Listen to the way your students speak while in different contexts (with friends on the playground, with teachers in the hallway, as they think out loud about the dialogue they are considering for a written personal narrative). Keep a record of these phrases, and the context(s) in which students speak them. Are you finding patterns? Are your students using Standardized English in certain contexts, and not in others? Do particular children speak Spanish with their family or Spanish-speaking friends, but know to switch to English when communicating with others?
Step 2. Talk
Talk with your students about diverse ways of speaking. Bring up specific phrases or sentences you have heard, in multiple dialects, languages, or levels of formality. Draw their attention to the fact that they likely use different wording with their friends on the playground than with their teachers in the classroom. Make these conversations part of your school day. When they hear interesting examples of language, encourage children to write them down or share them with the class.
Step 3. Ask
Ask students questions that build from the language they already use. For instance, if you are studying subject/verb agreement, and the children need to circle “be” or “am” in the sentence I (be/am) walking to school, you might present the sentence, and then say, “Now, when we complete sheets like this, we are usually thinking about how we speak in more formal settings, with people we don’t know very well, or while giving a speech or presentation. Which word would you use in these more formal settings?” This approach does not prize one way of speaking over another. Instead of shutting down some students’ home languages/dialects, it uses multiple codes to encourage critical thinking and engagement with grammar.
By using the listen, talk, ask strategy, you and your students can start to build an authentic and relevant grammar curriculum. This, in turn, will increase the chances that your students will commit this information to their long term memories, as they can connect what they are learning to already familiar language contexts.
Allen, J. B. (2010). Literacy in the welcoming classroom: Creating family-school partnerships that support student learning. New York, NY: Teachers College Press.
Delpit, L. D. (1995). Other people’s children: Cultural conflict in the classroom. New York, NY: New Press.
hooks, b. (1994). Teaching to transgress: Education as the practice of freedom. New York, NY: Routledge.
Hudley, A. H. C., & Mallinson, C. (2011). Understanding English language variation in U.S. schools. New York, NY: Teachers College Press.
Nieto, S. (2009). Language, culture, and teaching (2nd ed.). New York, NY: Routledge.
Jen McCreight has eight years of experience teaching kindergarten and first grade, and is currently an Assistant Professor at Hiram College in Hiram, OH. She teaches Early Childhood Education courses, and enjoys working with her students and area teachers to honor and build upon language diversity within elementary school classrooms. Jen holds a Ph.D in Language and Literacy Education from the University of Georgia.

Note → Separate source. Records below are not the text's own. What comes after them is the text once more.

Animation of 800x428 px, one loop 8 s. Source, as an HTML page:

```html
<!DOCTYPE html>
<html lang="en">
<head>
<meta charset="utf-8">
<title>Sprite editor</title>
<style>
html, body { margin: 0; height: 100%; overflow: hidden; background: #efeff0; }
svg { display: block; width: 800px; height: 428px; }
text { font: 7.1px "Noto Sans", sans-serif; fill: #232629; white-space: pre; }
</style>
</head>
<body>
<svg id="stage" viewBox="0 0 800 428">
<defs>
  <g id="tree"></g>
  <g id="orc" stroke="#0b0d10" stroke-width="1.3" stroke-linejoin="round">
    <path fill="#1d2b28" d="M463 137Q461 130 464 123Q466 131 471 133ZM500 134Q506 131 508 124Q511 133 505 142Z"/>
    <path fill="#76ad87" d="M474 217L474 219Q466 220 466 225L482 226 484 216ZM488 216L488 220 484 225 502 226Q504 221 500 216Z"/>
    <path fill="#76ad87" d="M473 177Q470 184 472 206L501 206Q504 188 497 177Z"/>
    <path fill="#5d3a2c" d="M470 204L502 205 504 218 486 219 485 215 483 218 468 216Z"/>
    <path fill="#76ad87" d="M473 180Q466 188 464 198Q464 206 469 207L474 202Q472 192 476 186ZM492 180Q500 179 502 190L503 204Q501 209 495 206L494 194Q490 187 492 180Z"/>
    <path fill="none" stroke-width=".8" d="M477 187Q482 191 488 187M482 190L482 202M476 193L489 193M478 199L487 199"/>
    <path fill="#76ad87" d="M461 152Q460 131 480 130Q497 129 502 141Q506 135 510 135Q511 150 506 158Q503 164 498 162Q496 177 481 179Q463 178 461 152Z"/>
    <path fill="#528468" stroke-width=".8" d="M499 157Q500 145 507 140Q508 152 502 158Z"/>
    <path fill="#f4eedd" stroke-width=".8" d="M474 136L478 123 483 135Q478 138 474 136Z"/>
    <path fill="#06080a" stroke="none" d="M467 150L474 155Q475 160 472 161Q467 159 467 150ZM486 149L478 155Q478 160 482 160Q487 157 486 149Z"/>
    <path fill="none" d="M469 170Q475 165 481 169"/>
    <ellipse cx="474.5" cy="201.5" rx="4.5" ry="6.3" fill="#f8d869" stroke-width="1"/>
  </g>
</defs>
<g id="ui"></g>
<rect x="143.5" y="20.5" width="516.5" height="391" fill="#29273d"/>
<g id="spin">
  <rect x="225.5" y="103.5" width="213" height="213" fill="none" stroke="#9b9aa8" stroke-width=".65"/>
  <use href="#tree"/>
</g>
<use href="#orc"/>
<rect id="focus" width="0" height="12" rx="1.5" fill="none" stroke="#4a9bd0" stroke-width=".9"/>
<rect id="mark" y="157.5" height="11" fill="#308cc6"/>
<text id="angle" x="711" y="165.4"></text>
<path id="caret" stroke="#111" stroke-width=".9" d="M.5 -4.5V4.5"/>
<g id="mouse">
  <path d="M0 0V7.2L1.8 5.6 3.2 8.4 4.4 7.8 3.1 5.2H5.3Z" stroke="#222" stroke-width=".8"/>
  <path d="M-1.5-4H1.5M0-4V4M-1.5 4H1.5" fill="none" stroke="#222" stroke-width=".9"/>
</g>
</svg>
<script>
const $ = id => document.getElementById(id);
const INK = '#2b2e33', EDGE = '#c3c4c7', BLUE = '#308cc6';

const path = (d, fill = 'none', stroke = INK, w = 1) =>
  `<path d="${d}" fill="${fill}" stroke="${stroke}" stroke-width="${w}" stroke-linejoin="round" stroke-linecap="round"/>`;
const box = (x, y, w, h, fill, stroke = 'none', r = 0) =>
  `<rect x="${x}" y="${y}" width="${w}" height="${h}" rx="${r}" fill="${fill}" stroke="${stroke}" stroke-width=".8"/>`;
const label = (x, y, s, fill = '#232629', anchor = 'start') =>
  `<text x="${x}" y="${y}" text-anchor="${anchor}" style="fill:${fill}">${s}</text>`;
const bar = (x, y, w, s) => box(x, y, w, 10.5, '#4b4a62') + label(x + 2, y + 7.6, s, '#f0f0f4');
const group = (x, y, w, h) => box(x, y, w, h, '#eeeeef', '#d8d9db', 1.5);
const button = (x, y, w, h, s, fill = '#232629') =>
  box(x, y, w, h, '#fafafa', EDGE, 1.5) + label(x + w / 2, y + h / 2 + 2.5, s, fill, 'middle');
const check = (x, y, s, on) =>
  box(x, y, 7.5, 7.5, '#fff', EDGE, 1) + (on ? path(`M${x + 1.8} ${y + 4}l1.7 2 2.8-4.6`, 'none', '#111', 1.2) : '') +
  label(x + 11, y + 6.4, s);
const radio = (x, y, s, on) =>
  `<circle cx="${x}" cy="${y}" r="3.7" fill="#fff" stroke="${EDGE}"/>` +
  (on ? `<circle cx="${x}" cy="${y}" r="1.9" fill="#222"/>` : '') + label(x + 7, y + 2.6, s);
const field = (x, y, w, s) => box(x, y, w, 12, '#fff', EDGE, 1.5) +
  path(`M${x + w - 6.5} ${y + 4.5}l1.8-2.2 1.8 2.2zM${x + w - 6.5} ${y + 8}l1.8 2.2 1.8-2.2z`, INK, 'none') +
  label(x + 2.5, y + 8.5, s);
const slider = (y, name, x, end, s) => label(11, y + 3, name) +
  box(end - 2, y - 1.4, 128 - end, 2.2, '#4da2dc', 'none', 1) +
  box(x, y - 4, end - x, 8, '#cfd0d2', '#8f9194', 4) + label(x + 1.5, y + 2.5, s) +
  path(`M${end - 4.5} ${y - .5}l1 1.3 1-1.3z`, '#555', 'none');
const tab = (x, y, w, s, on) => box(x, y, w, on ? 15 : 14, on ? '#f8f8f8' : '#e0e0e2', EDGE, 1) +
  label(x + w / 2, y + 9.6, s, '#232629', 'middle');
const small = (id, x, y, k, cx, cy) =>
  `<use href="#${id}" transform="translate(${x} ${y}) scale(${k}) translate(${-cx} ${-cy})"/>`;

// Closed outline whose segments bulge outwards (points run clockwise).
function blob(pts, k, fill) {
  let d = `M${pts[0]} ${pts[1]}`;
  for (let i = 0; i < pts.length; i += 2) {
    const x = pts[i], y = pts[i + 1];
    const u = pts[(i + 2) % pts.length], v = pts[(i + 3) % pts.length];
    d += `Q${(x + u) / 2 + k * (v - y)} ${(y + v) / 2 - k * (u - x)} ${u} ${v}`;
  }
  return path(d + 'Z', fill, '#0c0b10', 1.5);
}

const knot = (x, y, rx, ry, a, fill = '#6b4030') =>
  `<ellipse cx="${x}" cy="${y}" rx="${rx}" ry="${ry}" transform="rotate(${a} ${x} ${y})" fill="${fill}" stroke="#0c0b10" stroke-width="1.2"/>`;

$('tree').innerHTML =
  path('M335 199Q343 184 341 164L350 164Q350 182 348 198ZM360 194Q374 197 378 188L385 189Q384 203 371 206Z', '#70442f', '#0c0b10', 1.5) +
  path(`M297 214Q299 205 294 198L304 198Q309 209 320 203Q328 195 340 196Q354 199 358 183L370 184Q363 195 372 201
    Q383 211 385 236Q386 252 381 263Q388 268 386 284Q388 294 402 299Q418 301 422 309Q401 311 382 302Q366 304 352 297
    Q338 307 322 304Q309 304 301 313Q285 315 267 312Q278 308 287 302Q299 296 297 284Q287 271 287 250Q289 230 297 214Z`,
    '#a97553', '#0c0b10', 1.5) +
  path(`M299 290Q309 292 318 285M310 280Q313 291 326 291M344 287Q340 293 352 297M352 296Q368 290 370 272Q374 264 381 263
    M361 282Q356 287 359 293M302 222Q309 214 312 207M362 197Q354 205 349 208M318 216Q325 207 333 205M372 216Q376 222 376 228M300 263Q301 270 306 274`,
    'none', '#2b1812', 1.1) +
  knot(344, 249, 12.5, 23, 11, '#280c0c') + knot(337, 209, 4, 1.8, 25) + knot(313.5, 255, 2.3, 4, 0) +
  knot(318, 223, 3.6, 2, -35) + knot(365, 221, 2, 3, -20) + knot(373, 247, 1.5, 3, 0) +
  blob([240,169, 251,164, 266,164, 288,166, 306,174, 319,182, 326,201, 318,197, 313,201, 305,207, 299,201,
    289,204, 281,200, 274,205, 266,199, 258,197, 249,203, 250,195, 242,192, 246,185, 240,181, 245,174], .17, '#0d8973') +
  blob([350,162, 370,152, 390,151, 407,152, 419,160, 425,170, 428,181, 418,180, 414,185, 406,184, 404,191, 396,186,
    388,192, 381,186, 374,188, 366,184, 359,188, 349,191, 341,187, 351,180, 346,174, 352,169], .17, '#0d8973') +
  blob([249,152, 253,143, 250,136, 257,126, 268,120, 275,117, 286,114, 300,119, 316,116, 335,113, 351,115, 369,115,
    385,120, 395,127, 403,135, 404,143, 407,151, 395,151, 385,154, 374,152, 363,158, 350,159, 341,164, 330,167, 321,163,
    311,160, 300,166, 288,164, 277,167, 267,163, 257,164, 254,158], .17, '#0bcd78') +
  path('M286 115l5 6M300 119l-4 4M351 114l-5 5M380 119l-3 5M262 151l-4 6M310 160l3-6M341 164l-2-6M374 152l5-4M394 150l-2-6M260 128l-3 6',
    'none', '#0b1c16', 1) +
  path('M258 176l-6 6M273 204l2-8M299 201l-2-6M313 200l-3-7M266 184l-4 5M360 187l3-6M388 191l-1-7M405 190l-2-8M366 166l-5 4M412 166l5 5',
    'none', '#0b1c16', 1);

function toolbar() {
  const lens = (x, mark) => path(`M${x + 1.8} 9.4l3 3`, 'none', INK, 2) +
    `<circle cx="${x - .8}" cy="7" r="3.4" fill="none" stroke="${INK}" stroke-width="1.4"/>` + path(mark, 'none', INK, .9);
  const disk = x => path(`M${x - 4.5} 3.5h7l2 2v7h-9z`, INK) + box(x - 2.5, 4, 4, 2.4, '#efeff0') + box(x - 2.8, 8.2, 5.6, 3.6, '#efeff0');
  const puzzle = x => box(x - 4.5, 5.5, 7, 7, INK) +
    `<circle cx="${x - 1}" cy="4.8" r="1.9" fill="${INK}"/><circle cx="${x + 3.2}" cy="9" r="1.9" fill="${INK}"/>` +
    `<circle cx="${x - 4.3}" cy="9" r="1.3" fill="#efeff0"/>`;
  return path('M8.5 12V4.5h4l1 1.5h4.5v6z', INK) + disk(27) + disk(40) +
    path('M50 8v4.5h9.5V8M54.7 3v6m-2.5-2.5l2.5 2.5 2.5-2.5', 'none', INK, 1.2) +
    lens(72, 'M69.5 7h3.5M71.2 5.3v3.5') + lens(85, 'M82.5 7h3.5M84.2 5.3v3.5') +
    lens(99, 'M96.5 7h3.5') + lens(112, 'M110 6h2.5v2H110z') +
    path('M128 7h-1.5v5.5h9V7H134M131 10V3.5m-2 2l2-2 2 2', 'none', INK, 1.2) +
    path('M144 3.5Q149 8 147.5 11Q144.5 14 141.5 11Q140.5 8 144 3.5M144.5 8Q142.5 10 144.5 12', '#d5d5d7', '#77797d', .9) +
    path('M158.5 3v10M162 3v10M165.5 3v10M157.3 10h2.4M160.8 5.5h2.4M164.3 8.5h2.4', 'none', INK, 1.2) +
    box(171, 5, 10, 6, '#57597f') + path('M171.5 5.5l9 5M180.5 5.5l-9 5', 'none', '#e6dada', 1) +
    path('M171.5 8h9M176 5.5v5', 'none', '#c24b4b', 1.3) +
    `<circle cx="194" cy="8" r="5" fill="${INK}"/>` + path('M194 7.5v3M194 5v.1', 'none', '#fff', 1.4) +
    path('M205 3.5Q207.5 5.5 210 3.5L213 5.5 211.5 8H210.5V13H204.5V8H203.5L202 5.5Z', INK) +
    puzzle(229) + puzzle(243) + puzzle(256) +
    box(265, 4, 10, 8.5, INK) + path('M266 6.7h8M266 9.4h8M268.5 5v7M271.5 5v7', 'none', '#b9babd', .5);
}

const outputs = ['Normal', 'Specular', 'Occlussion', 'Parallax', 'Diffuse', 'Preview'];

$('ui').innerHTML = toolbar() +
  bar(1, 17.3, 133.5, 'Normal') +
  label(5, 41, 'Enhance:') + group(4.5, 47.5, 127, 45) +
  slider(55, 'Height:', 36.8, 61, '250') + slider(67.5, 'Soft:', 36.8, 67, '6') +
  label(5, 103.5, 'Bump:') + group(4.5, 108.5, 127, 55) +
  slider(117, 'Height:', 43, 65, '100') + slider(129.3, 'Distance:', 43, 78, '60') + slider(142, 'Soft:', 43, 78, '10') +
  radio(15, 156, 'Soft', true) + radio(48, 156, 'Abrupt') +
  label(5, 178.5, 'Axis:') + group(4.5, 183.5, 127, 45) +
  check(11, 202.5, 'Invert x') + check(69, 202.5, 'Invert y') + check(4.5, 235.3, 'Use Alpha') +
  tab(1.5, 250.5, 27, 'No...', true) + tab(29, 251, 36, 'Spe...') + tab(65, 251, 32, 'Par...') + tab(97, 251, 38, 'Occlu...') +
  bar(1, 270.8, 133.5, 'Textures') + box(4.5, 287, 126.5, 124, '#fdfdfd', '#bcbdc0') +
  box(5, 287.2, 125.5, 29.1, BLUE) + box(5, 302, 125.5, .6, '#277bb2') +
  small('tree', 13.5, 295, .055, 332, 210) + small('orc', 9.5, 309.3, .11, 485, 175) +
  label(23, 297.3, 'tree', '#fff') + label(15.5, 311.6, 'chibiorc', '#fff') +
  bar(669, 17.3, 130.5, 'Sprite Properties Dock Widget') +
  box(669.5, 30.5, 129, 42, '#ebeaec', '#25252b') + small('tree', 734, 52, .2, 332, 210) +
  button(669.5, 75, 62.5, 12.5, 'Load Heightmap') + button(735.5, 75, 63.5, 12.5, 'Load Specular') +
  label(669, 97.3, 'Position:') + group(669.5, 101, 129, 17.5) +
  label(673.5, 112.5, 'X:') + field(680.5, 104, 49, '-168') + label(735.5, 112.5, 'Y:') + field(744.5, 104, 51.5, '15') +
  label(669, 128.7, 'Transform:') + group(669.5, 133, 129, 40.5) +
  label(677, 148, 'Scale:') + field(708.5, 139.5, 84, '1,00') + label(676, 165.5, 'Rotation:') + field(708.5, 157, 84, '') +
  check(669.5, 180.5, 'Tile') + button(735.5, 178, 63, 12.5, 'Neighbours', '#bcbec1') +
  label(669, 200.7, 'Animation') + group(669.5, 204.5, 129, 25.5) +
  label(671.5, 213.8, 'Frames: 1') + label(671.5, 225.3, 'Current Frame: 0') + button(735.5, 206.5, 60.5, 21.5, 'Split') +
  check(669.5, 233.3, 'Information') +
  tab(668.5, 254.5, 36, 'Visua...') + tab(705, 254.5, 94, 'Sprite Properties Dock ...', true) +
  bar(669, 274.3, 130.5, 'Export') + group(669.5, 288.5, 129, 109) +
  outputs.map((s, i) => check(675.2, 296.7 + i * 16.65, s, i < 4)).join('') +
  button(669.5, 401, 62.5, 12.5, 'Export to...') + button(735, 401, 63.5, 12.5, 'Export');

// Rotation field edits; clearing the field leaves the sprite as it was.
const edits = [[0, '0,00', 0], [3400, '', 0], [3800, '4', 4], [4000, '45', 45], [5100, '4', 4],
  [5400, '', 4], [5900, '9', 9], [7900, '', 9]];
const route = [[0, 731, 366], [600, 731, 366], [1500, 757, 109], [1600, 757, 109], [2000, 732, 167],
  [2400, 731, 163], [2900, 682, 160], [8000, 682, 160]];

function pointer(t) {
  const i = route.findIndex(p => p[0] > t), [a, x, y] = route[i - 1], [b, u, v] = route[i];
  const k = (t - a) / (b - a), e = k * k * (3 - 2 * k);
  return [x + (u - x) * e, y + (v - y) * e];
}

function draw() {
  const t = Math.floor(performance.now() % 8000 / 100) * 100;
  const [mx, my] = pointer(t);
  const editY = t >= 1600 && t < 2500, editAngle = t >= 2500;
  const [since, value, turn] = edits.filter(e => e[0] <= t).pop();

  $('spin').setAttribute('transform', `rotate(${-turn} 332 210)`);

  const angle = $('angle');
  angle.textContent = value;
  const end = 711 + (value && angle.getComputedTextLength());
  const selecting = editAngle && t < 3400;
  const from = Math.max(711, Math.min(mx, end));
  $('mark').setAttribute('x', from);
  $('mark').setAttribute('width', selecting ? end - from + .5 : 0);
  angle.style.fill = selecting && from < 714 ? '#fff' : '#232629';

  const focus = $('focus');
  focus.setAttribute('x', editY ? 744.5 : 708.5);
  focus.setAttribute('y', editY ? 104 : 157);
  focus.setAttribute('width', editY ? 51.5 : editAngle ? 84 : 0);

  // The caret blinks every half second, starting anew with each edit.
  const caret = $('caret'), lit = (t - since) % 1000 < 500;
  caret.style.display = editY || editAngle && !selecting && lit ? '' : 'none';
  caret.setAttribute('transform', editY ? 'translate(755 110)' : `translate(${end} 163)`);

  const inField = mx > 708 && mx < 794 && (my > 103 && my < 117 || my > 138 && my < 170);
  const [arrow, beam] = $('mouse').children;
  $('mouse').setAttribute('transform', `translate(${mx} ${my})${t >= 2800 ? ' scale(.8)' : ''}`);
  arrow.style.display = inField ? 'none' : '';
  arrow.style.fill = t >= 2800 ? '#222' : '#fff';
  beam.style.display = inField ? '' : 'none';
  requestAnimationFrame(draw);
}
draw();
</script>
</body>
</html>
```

Her newest book is Celebrating Diversity Through Language Study: A New Approach To Grammar Lessons.
Heinemann is dedicated to teachers. Learn more here.